Become A Respite Care Parent

Why Should I Become a Respite Parent?

Are you interested in helping a child in need, but not sure you can devote yourself full-time to foster care parenting?  All families need breaks.  A Respite Parent provides periodic weekend or short-term care to foster youth in your community.

Respite care providers offer scheduled breaks, for families and other caregivers of children and youth.

What Types of Kids do Respite Parents Take Care Of?

  • Males and females between the ages of 8 and 18.
  • Respite parents typically take one youth at a time.

Requirements to be a Respite Parent

The certification requirements for Respite Parents follow the same protocols as required for BCC’s full time Treatment Foster Care parents … without the full time commitment!

  • Single or married, and at least 25 years old.
  • Live in a home that passes health and fire safety inspections and has room available for at least one youth.
  • Clear state, federal, child protective services and driving record background checks.
  • Financially stable beyond a foster care stipend.
  • Provide proof of recent physical exam, including a TB test and drug screening.
  • Complete 30 hours of pre-service training, and 24 hours of annual in-service training thereafter.
  • Participate in pre-service, in-home interviews with TFC staff, and at least one weekly meeting after a child is placed.

Like what you hear so far?

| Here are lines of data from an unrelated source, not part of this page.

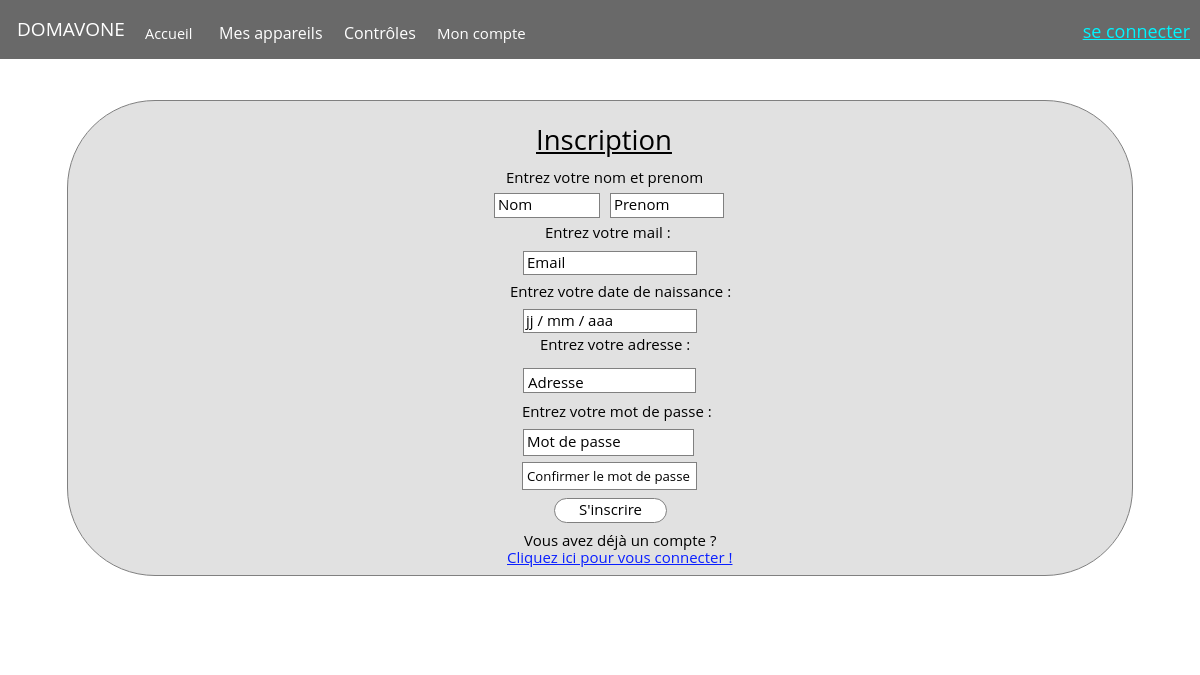
<!DOCTYPE html>
<html lang="fr">
<head>
<meta charset="utf-8">
<title>Inscription</title>
<style>
:root {
  --bar: #696969;
  --card: #e1e1e1;
  --line: #808080;
  --paper: #fff;
  --ink: #000;
  --link: #0a1fff;
  --login: #00f5ff;
}
* { box-sizing: border-box; margin: 0; padding: 0; }
body {
  width: 1200px; height: 675px; overflow: hidden;
  background: var(--paper); color: var(--ink);
  font: 15px/20px "Open Sans", "Noto Sans", sans-serif;
  white-space: nowrap;
}
.topbar {
  display: grid; grid-template-columns: 128px 74px 125px 93px 1fr auto;
  align-items: center; height: 59px; padding: 0 10px 0 17px;
  background: var(--bar); color: var(--paper);
}
.topbar a { color: inherit; text-decoration: none; }
.topbar .brand { font-size: 19px; padding-bottom: 2px; }
.topbar .home { font-size: 14.5px; padding-top: 8px; }
.topbar .devices { font-size: 16px; padding-top: 7px; }
.topbar .controls { font-size: 16px; padding-top: 6px; }
.topbar .account { padding-top: 7px; }
.topbar .login { font-size: 18px; padding-top: 3px; color: var(--login); text-decoration: underline; }

.card {
  display: flex; flex-direction: column; align-items: flex-start;
  width: 1066px; height: 476px; margin: 41px 0 0 67px; padding: 19px 0 0 426px;
  background: var(--card); border: 1px solid var(--line); border-radius: 88px;
}
h1 { margin-left: 42px; font-size: 27.5px; font-weight: 400; line-height: 40px; text-decoration: underline; }
.label-name { margin: 7px 0 0 12px; }
.label-mail { margin: 4px 0 0 51px; }
.label-birth { margin: 6px 0 0 16px; }
.label-address { margin: 1px 0 0 46px; }
.label-password { margin: 8px 0 0 28px; }

.field {
  width: 174px; height: 24px; margin-left: 29px; padding-left: 3px;
  background: var(--paper); border: 1px solid var(--line); line-height: 20px;
}
.name-row { display: flex; gap: 10px; margin-top: 6px; }
.name-row .field { height: 25px; margin: 0; }
.name-row .last-name { width: 106px; }
.name-row .first-name { width: 114px; }
.mail { margin-top: 9px; }
.birth { margin-top: 8px; padding-left: 2px; }
.address { width: 173px; height: 25px; margin-top: 14px; padding-left: 4px; line-height: 26px; }
.password { width: 171px; height: 27px; margin-top: 8px; line-height: 23px; }
.confirm { width: 175px; height: 28px; margin: 6px 0 0 28px; padding-left: 4px; font-size: 13.2px; line-height: 27px; }
.submit {
  width: 113px; height: 25px; margin: 8px 0 0 60px;
  background: var(--paper); border: 1px solid var(--line); border-radius: 13px;
  color: inherit; line-height: 21px; text-align: center; text-decoration: none;
}
.question { margin: 8px 0 0 30px; line-height: 18px; }
.signin { margin-left: 13px; line-height: 17px; color: var(--link); }
</style>
</head>
<body>
<nav class="topbar">
  <a class="brand" href="#">DOMAVONE</a>
  <a class="home" href="#">Accueil</a>
  <a class="devices" href="#">Mes appareils</a>
  <a class="controls" href="#">Contrôles</a>
  <a class="account" href="#">Mon compte</a>
  <a class="login" href="#">se connecter</a>
</nav>
<main class="card">
  <h1>Inscription</h1>
  <p class="label-name">Entrez votre nom et prenom</p>
  <div class="name-row">
    <div class="field last-name">Nom</div>
    <div class="field first-name">Prenom</div>
  </div>
  <p class="label-mail">Entrez votre mail :</p>
  <div class="field mail">Email</div>
  <p class="label-birth">Entrez votre date de naissance :</p>
  <div class="field birth">jj / mm / aaa</div>
  <p class="label-address">Entrez votre adresse :</p>
  <div class="field address">Adresse</div>
  <p class="label-password">Entrez votre mot de passe :</p>
  <div class="field password">Mot de passe</div>
  <div class="field confirm">Confirmer le mot de passe</div>
  <a class="submit" href="#">S'inscrire</a>
  <p class="question">Vous avez déjà un compte ?</p>
  <a class="signin" href="#">Cliquez ici pour vous connecter !</a>
</main>
</body>
</html>
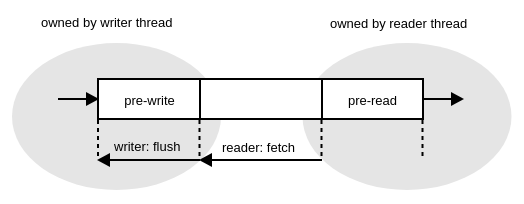
<!DOCTYPE html>
<html lang="en">
<head>
<meta charset="utf-8">
<title>Queue ownership by thread</title>
<style>
  :root {
    --paper: #ffffff;
    --ink: #000000;
    --zone: #e5e5e5;
  }
  * { box-sizing: border-box; }
  html, body { margin: 0; background: var(--paper); }
  .diagram {
    position: relative;
    width: 524px;
    height: 204px;
    overflow: hidden;
    background: var(--paper);
    color: var(--ink);
    font: 13px/16px "Liberation Sans", Arial, sans-serif;
    white-space: nowrap;
  }
  .zones, .connectors { position: absolute; inset: 0; display: block; }
  .zones { fill: var(--zone); }
  .connectors { fill: var(--ink); stroke: none; }
  .connectors .line { stroke: var(--ink); stroke-width: 2; fill: none; }
  .connectors .boundary { stroke-dasharray: 4 4; }
  .queue {
    position: absolute;
    left: 97px;
    top: 78px;
    width: 327px;
    height: 42px;
    display: grid;
    grid-template-columns: 101px 122px 1fr;
    border: 2px solid var(--ink);
    background: var(--paper);
  }
  .cell {
    display: flex;
    align-items: center;
    justify-content: center;
    padding-top: 3px;
  }
  .cell + .cell { border-left: 2px solid var(--ink); margin-left: -1px; }
  .label { position: absolute; }
  .writer-owner { left: 41px; top: 15px; }
  .reader-owner { left: 330px; top: 16px; }
  .flush { left: 114px; top: 139px; }
  .fetch { left: 222px; top: 140px; }
</style>
</head>
<body>
<main class="diagram">
  <svg class="zones" width="524" height="204" viewBox="0 0 524 204" aria-hidden="true">
    <ellipse cx="116.5" cy="116.5" rx="104.5" ry="73.5"/>
    <ellipse cx="407" cy="116.5" rx="104.5" ry="73.5"/>
  </svg>

  <span class="label writer-owner">owned by writer thread</span>
  <span class="label reader-owner">owned by reader thread</span>

  <div class="queue">
    <div class="cell">pre-write</div>
    <div class="cell"></div>
    <div class="cell">pre-read</div>
  </div>

  <svg class="connectors" width="524" height="204" viewBox="0 0 524 204" aria-hidden="true">
    <defs>
      <polygon id="arrowhead" points="0,0 -13,-7 -13,7"/>
    </defs>
    <g class="line boundary">
      <line x1="98" y1="120" x2="98" y2="156"/>
      <line x1="199.5" y1="120" x2="199.5" y2="156"/>
      <line x1="321.5" y1="120" x2="321.5" y2="156"/>
      <line x1="422.5" y1="120" x2="422.5" y2="156"/>
    </g>
    <g class="line">
      <line x1="58" y1="99" x2="90" y2="99"/>
      <line x1="423" y1="99" x2="455" y2="99"/>
      <line x1="106" y1="160" x2="200" y2="160"/>
      <line x1="208" y1="160" x2="322" y2="160"/>
    </g>
    <use href="#arrowhead" x="99" y="99"/>
    <use href="#arrowhead" x="464" y="99"/>
    <use href="#arrowhead" transform="translate(97 160) scale(-1 1)"/>
    <use href="#arrowhead" transform="translate(199 160) scale(-1 1)"/>
  </svg>

  <span class="label flush">writer: flush</span>
  <span class="label fetch">reader: fetch</span>
</main>
</body>
</html>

Take the Hero Quiz here and get the ball rolling!

BCC welcomes Treatment Foster Care parents to apply regardless of their personal religious preferences. Read more about Spiritual Life programing and BCC’s affiliation with the Untied Methodist Church.

Support for Respite Parents

Why BCC TFCRespite Parents receive the same supports offered to the TFC parents:

  • A BCC social worker helps manage the child’s medical/educational needs as well as locating recreational and extracurricular resources.
  • A BCC social worker is your child’s therapist, providing weekly individual and family therapy.
  • The social worker helps create, if needed, a behavior management plan. The social worker will also help with “bumps in the road” so you and the child you care for can overcome obstacles and strengthen your relationship.
  • 24-hour crisis “on-call” support with a BCC social worker to answer questions, problem-solve and de-stress as needed.
  • The “Family Support Team” values and respects your opinion and hard work. The child’s best interests will be vetted by your social worker, DSS workers, attorneys, CASA volunteers, birth family, educators and very importantly — you, the respite parents.

Other Frequently Asked Questions:

Q: How long are respite breaks?

A: Breaks range from a few hours to a few days. You’ll know well in advance when you’re needed and for how long.

Q: What training will I receive?

A: The coaching, guidance and ongoing training throughout your time as a respite parent includes extensive orientation, mentorship, and ongoing training sessions.

Q: Is it OK if other children are living with me?

A: Yes. Everyone in your home over 18 years of age must pass the same background check.

Q: Can I be a Respite Parent if I rent?

A: Yes. You must have a spare bedroom dedicated to Respite Care.

READY TO GO?

Great! Fill out the form below!

MORE QUESTIONS?

Please call or email me. I would be happy to answer any additional questions. Welcome to the TFC and Respite Care program!

Patricia Wilson, LCSW-C
Director of Treatment Foster Care
T: (410) 496-5614
pwilson@boardofchildcare.org